The NCAA is a huge nonprofit association that regulates athletes. According to the NCAA website, NCAA is a membership-driven organization dedicated to safeguarding the well-being of student athletes. With this being said, there are three different divisions within the NCAA. These divisions are known as Division I, Division II and Division III.
The NCAA makes it very clear that athletes of all divisions are just as important to the association. However, the benefits are nowhere near the same and I can’t help but think the NCAA is severely flawed.
As a Division I transfer, I can say first-hand my benefits were extremely high I received priority registration and even got many doctor visits paid for. It’s very sad to witness the differences between the divisions.

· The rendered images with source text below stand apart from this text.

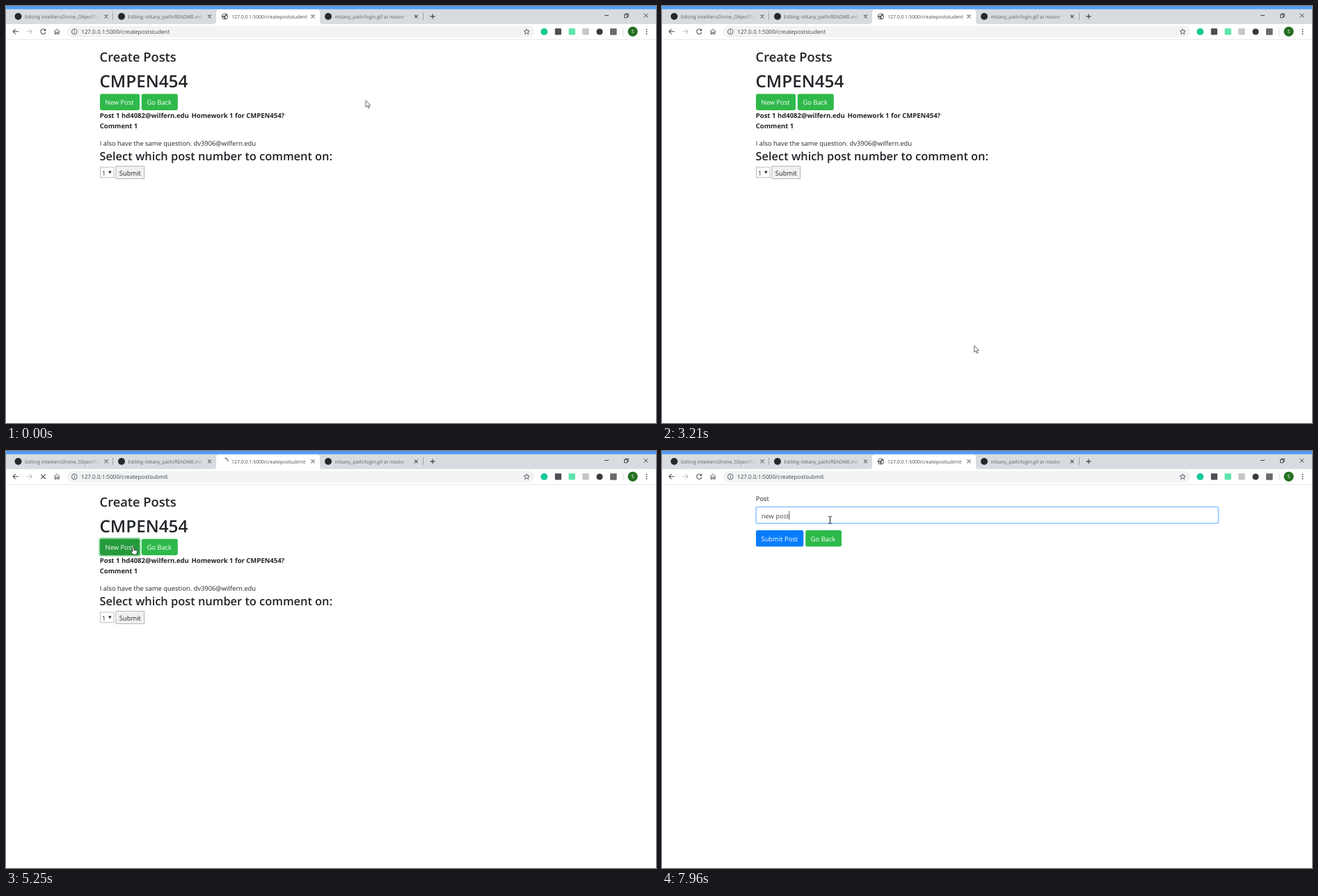
Write an HTML page that moves like this. It is 934 px wide and 600 px high and loops after 8 s.

```html
<!DOCTYPE html>
<html lang="en">
<head>
<meta charset="utf-8">
<title>Create Posts</title>
<style>
  html, body { margin: 0; width: 100%; height: 100%; overflow: hidden; background: #fff; }
  svg { display: block; width: 100vw; height: 100vh; }
  text { font-family: "Open Sans", "Noto Sans", sans-serif; font-size: 9.4px; fill: #212529;
         text-rendering: geometricPrecision; white-space: pre; }
  .tab { font-size: 6.95px; fill: #5f6368; }
  .bold { font-size: 9.5px; font-weight: 700; }
  .head { font-weight: 600; }
  .btn text { fill: #fff; }
  .line { fill: none; stroke: #4c5054; stroke-width: 1.1; }
</style>
</head>
<body>
<svg viewBox="0 0 934 600" preserveAspectRatio="none">
  <defs>
    <linearGradient id="fade">
      <stop offset="0" stop-color="#d8dce1" stop-opacity="0"/>
      <stop offset="1" stop-color="#d8dce1"/>
    </linearGradient>
    <clipPath id="clip1"><rect x="20" y="5" width="114" height="20"/></clipPath>
    <clipPath id="clip2"><rect x="170" y="5" width="114" height="20"/></clipPath>
    <clipPath id="clip4"><rect x="466" y="5" width="114" height="20"/></clipPath>
  </defs>

  <rect width="934" height="600" fill="#fff"/>
  <rect width="934" height="26" fill="#d8dce1"/>
  <rect width="934" height="4.6" fill="#4f9cf3"/>

  <!-- tabs -->
  <path d="M298 26Q302 26 302 22V9Q302 5 306 5H447Q451 5 451 9V22Q451 26 455 26Z" fill="#fff"/>
  <path d="M153.5 9.5V20M599.5 9.5V20" stroke="#90959b" stroke-width=".8"/>
  <g fill="#25292e">
    <circle cx="17.5" cy="15" r="5"/><circle cx="166" cy="15" r="5"/><circle cx="463" cy="15" r="5"/>
  </g>
  <g clip-path="url(#clip1)"><text class="tab" x="27" y="17.5">Editing IntelAeroDrone_ObjectTrac</text></g>
  <g clip-path="url(#clip2)"><text class="tab" x="175.3" y="17.5">Editing nittany_path/README.md</text></g>
  <g clip-path="url(#clip4)"><text class="tab" x="472.5" y="17.5">nittany_path/login.gif at master ·</text></g>
  <g fill="url(#fade)">
    <rect x="120" y="8" width="15" height="14"/><rect x="272" y="8" width="13" height="14"/>
    <rect x="566" y="8" width="15" height="14"/>
  </g>
  <g id="globe">
    <circle cx="314.5" cy="15" r="4.6" fill="#5b6065"/>
    <path d="M311 13.2Q313 10.8 315.6 11.4L314.6 13.6 312.4 14.6ZM315.6 14.6L318.2 13.6Q318.6 16.4 316.6 18.2L315.2 16.8ZM311 16L313.4 16.6 313.6 18.6Q311.6 18 311 16Z" fill="#fff"/>
  </g>
  <path id="spinner" d="M314.5 10.4A4.6 4.6 0 0 1 319.1 15" class="line"/>
  <text id="tabTitle" class="tab" x="324" y="17.5" style="fill:#474b50"></text>
  <path id="closers" class="line"/>
  <path d="M609.5 15H616.5M613 11.5V18.5" class="line" style="stroke-width:1.3"/>
  <g class="line" style="stroke-width:.9;stroke:#333">
    <path d="M860 13.5H866M916.5 10.8L922.5 16.8M922.5 10.8L916.5 16.8"/>
    <path d="M888.5 12.5H892.8V16.8H888.5ZM890 12.5V11H894.3V15.3H892.8"/>
  </g>

  <!-- toolbar -->
  <rect x="88" y="28.8" width="671.5" height="16.4" rx="8.2" fill="#f1f3f4"/>
  <path d="M0 48.4H934" stroke="#dfe1e4" stroke-width=".8"/>
  <path d="M18 36.8H10.2M13.7 33.2L10.1 36.8 13.7 40.4" class="line"/>
  <path d="M29.5 36.8H37.3M33.8 33.2L37.4 36.8 33.8 40.4" class="line" style="stroke:#bfc2c5"/>
  <g id="reload">
    <path d="M56.4 34.4A3.7 3.7 0 1 0 57.1 37.6" class="line"/>
    <path d="M57.4 32.6V36H54Z" fill="#4c5054"/>
  </g>
  <path id="stop" d="M50.3 33.6L56.7 40M56.7 33.6L50.3 40" class="line"/>
  <path d="M69.3 37L73.3 33.2 77.3 37M70.5 36.4V40.4H72.3V37.8H74.3V40.4H76.1V36.4" class="line" style="stroke-width:1"/>
  <circle cx="98.3" cy="37" r="3.9" class="line" style="stroke-width:.9"/>
  <path d="M98.3 36.4V39.2M98.3 34.6V35.5" class="line" style="stroke-width:.9"/>
  <text id="url" x="108" y="40" style="font-size:8.15px;fill:#3f4347"></text>
  <path id="star" class="line" style="stroke-width:.9"/>
  <circle cx="773.3" cy="37" r="5" fill="#19c997"/>
  <rect x="788.8" y="32.2" width="9.2" height="9.2" rx="1" fill="#4d5054"/>
  <rect x="808.5" y="32.2" width="9.4" height="9.4" rx="1" fill="#5ee3ab"/>
  <rect x="828.3" y="32.2" width="9.4" height="9.4" rx="1" fill="#c6c6c6"/>
  <circle cx="853" cy="37" r="4.6" fill="#3b3b3b"/>
  <rect x="868" y="32.2" width="9.6" height="9.6" rx="1" fill="#6b6b6b"/>
  <path d="M886.8 31.5V42.5" stroke="#d5d8db" stroke-width=".8"/>
  <circle cx="900.6" cy="36.8" r="7.1" fill="#23701f"/>
  <text x="900.6" y="39.4" text-anchor="middle" style="font-size:7px;fill:#fff">S</text>
  <g fill="#4c5054"><circle cx="920.5" cy="33.6" r=".95"/><circle cx="920.5" cy="36.8" r=".95"/><circle cx="920.5" cy="40" r=".95"/></g>

  <!-- list of posts -->
  <g id="posts">
    <text class="head" x="134.6" y="80.3" style="font-size:18.3px">Create Posts</text>
    <text class="head" x="134.4" y="116.8" style="font-size:24.3px">CMPEN454</text>
    <text class="bold" x="134.8" y="161.3">Post 1</text>
    <text class="bold" x="166" y="161.3">hd4082@wilfern.edu</text>
    <text class="bold" x="266.5" y="161.3">Homework 1 for CMPEN454?</text>
    <text class="bold" x="134.8" y="176.3">Comment 1</text>
    <text x="134.8" y="201">I also have the same question. dv3906@wilfern.edu</text>
    <text class="head" x="134.6" y="221.8" style="font-size:16.4px">Select which post number to comment on:</text>
    <rect x="135.4" y="232" width="19.6" height="14.8" fill="#fff" stroke="#aaa" stroke-width=".8"/>
    <text x="138" y="243.5">1</text>
    <path d="M147 237.4H151.6L149.3 241.4Z" fill="#222"/>
    <rect x="157.9" y="230.6" width="40.8" height="17.8" fill="#f0f0f0" stroke="#a8a8a8" stroke-width=".8"/>
    <text x="162.8" y="243.5">Submit</text>
  </g>

  <!-- new post form -->
  <g id="form">
    <text x="134.8" y="72.2">Post</text>
    <rect id="glow" x="133.8" y="79.3" width="667" height="26" rx="3.4" fill="#bfdeff"/>
    <rect id="field" x="135.4" y="80.8" width="663.8" height="23" rx="2.2" fill="#fff" stroke-width=".9"/>
    <text id="typed" x="142.8" y="96.6" style="fill:#495057"></text>
    <path id="caret" stroke="#333" stroke-width=".8"/>
  </g>

  <!-- pointers, hot spot at 0,0 -->
  <path id="arrow" d="M0 0V9.4L2.2 7.4 3.8 11 5.3 10.3 3.8 6.9H6.7Z" fill="#fff" stroke="#444" stroke-width=".8"/>
  <path id="hand" d="M-1 .6Q0-.6 1 .6V4.4L4.4 5Q5.6 5.3 5.5 6.6L4.8 11H-.4L-3.4 7Q-3.4 5.4-1 6.6Z" fill="#fff" stroke="#222" stroke-width=".8"/>
  <path id="beam" d="M-2.6-5H-.8L0-4.5.8-5H2.6M0-4.5V4.5M-2.6 5H-.8L0 4.5.8 5H2.6" fill="none" stroke="#222" stroke-width="1"/>
</svg>
<script>
const LOOP = 8000, CLICK = 5080, LOADED = 5560, FOCUS = 6000;
const TYPE_FROM = 7080, TYPE_STEP = 105, MESSAGE = 'new post';
const $ = id => document.getElementById(id);
const show = (el, on) => el.setAttribute('display', on ? 'inline' : 'none');

function make(tag, attrs, parent) {
  const el = document.createElementNS('http://www.w3.org/2000/svg', tag);
  for (const k in attrs) el.setAttribute(k, attrs[k]);
  return parent.appendChild(el);
}

const GREEN = ['#2fb94a', '#249a3b'], BLUE = ['#087dfb', '#0069d9'];

function button(page, label, x, y, w, [base, dark]) {
  const g = make('g', { class: 'btn' }, $(page));
  const ring = make('rect', { x: x - 1.8, y: y - 1.8, width: w + 3.6, height: 27.2, rx: 3.8, fill: '#9bdca8' }, g);
  const box = make('rect', { x, y, width: w, height: 23.6, rx: 2.4 }, g);
  make('text', { x: x + 7.6, y: y + 16 }, g).textContent = label;
  return { page, x, y, w, base, dark, ring, box };
}

const buttons = [
  button('posts', 'New Post', 135, 126.4, 57, GREEN),
  button('posts', 'Go Back', 194.8, 126.4, 52, GREEN),
  button('form', 'Submit Post', 135, 114, 68.3, BLUE),
  button('form', 'Go Back', 206.2, 114, 51.8, GREEN)
];
$('form').append($('caret'));

$('closers').setAttribute('d', [144, 292.5, 441, 589.3]
  .map(x => `M${x - 2.4} 12.6l4.8 4.8m0-4.8l-4.8 4.8`).join(''));
$('star').setAttribute('d', 'M' + Array.from({ length: 10 }, (_, i) => {
  const r = i % 2 ? 1.9 : 4.2, a = i * Math.PI / 5;
  return `${748.2 + r * Math.sin(a)} ${37.1 - r * Math.cos(a)}`;
}).join('L') + 'Z');

// pointer path: time, x, y
const path = [
  [0, 517, 136], [600, 517, 136], [1700, 535, 158], [2250, 535, 158],
  [2720, 505, 588], [3040, 470, 550], [3800, 305, 75], [4110, 300, 67],
  [4300, 299, 68], [4820, 183, 138], [LOADED, 183, 138],
  [5900, 241.5, 99.2], [LOOP, 241.5, 99.2]
];

function pointer(t) {
  const i = path.findIndex(p => p[0] > t), a = path[i - 1], b = path[i];
  const u = (t - a[0]) / (b[0] - a[0]), e = u * u * (3 - 2 * u);
  return [a[1] + (b[1] - a[1]) * e, a[2] + (b[2] - a[2]) * e];
}

function draw(t) {
  const [px, py] = pointer(t);
  const page = t < LOADED ? 'posts' : 'form';
  const loading = t >= CLICK && t < LOADED;
  const address = '127.0.0.1:5000/createpost' + (t < CLICK ? 'student' : 'submit');

  show($('posts'), page === 'posts');
  show($('form'), page === 'form');
  $('url').textContent = $('tabTitle').textContent = address;
  show($('globe'), !loading);
  show($('reload'), !loading);
  show($('spinner'), loading);
  show($('stop'), loading);
  $('spinner').setAttribute('transform', `rotate(${(5250 - t) * 0.36} 314.5 15)`);

  let over = false;
  buttons.forEach((b, i) => {
    const hit = b.page === page && px > b.x && px < b.x + b.w && py > b.y && py < b.y + 23.6;
    over = over || hit;
    b.box.setAttribute('fill', hit ? b.dark : b.base);
    show(b.ring, i === 0 && loading);
  });

  const focus = Math.max(0, Math.min(1, (t - FOCUS) / 120));
  $('glow').setAttribute('opacity', focus);
  $('field').setAttribute('stroke', focus ? '#80bdff' : '#ced4da');
  const count = Math.max(0, Math.min(MESSAGE.length, Math.floor((t - TYPE_FROM) / TYPE_STEP) + 1));
  const typed = $('typed');
  typed.textContent = MESSAGE.slice(0, count);
  const cx = 143.2 + (count && page === 'form' ? typed.getComputedTextLength() : 0);
  $('caret').setAttribute('d', `M${cx} 86.2V98.8`);
  show($('caret'), t >= FOCUS && (count > 0 || (t - FOCUS) % 1000 < 500));

  const inField = page === 'form' && py > 80 && py < 104;
  const kind = over ? 'hand' : inField ? 'beam' : 'arrow';
  for (const id of ['arrow', 'hand', 'beam']) {
    show($(id), id === kind);
    $(id).setAttribute('transform', `translate(${px} ${py})`);
  }
}

const start = performance.now();
function tick() {
  draw((performance.now() - start) % LOOP);
  requestAnimationFrame(tick);
}
tick();
</script>
</body>
</html>
```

What is so interesting to me is that the official website of the NCAA states, “Academics are the primary focus for Division III student athletes.”
Division III athletes are more than likely enrolled in just as many units as Division I or II athletes and probably have just as challenging practices. However is Division I and II receive priority registration, while Division III does not.
Why is this not fair you ask? Well, a Division III student athlete can not receive an athletic scholarship this puts even more pressure on them to graduate within the four years.
Having to work classes around practice times almost makes it impossible to accomplish a four-year graduation plan. Isn’t that the main goal of a student athlete, to graduate when you’re supposed to, while being able to enjoy the sport you love? It’s not fair if you ask me.
The most flawed situation of the different divisions’ benefits within the NCAA is definitely the health aspect. For instance, if a Division III student athlete needs to go see a doctor about a torn ACL that occurred during a game, everything is covered by the school down to the visit itself, the X-ray and possibly the MRI. Now take a Division III student athlete and put them in this position and you will see that nothing is covered by the school.
Hypothetically, these two athletes had the same injury within a school competition, why should one be covered and not the other?
Max Price is on the California Lutheran University baseball team and is a transfer from Moorehead State University, which is Division I school. Price has had injuries at his previous school as well as Cal Lutheran.
“At Moorehead the school’s insurance paid for all of my surgery, doctor visits and rehabilitation I needed but unfortunately here at CLU, I have to pay for the doctors visits,” Price said.
Visits to the doctors are never cheap. Even if you have great insurance you still will probably have a co-pay. With this being said, it is not fair the NCAA won’t take complete care of all of their athletes who injure themselves competing for their school.
Student athletes give up a lot to compete for their schools. I don’t think most of the outside world realizes that they are not only managing school, practices, games, etc but they are also taking on the mental stress of wanting to excel in all of those categories.
The divisions shouldn’t separate that aspect because division III is not less competitive than Division I or II. Even Shmoop’s website said, “DIII student athletes are still competing for a national championship.” So in regards to that, why should they not reap higher benefits from the NCAA?
Published February 10th,2016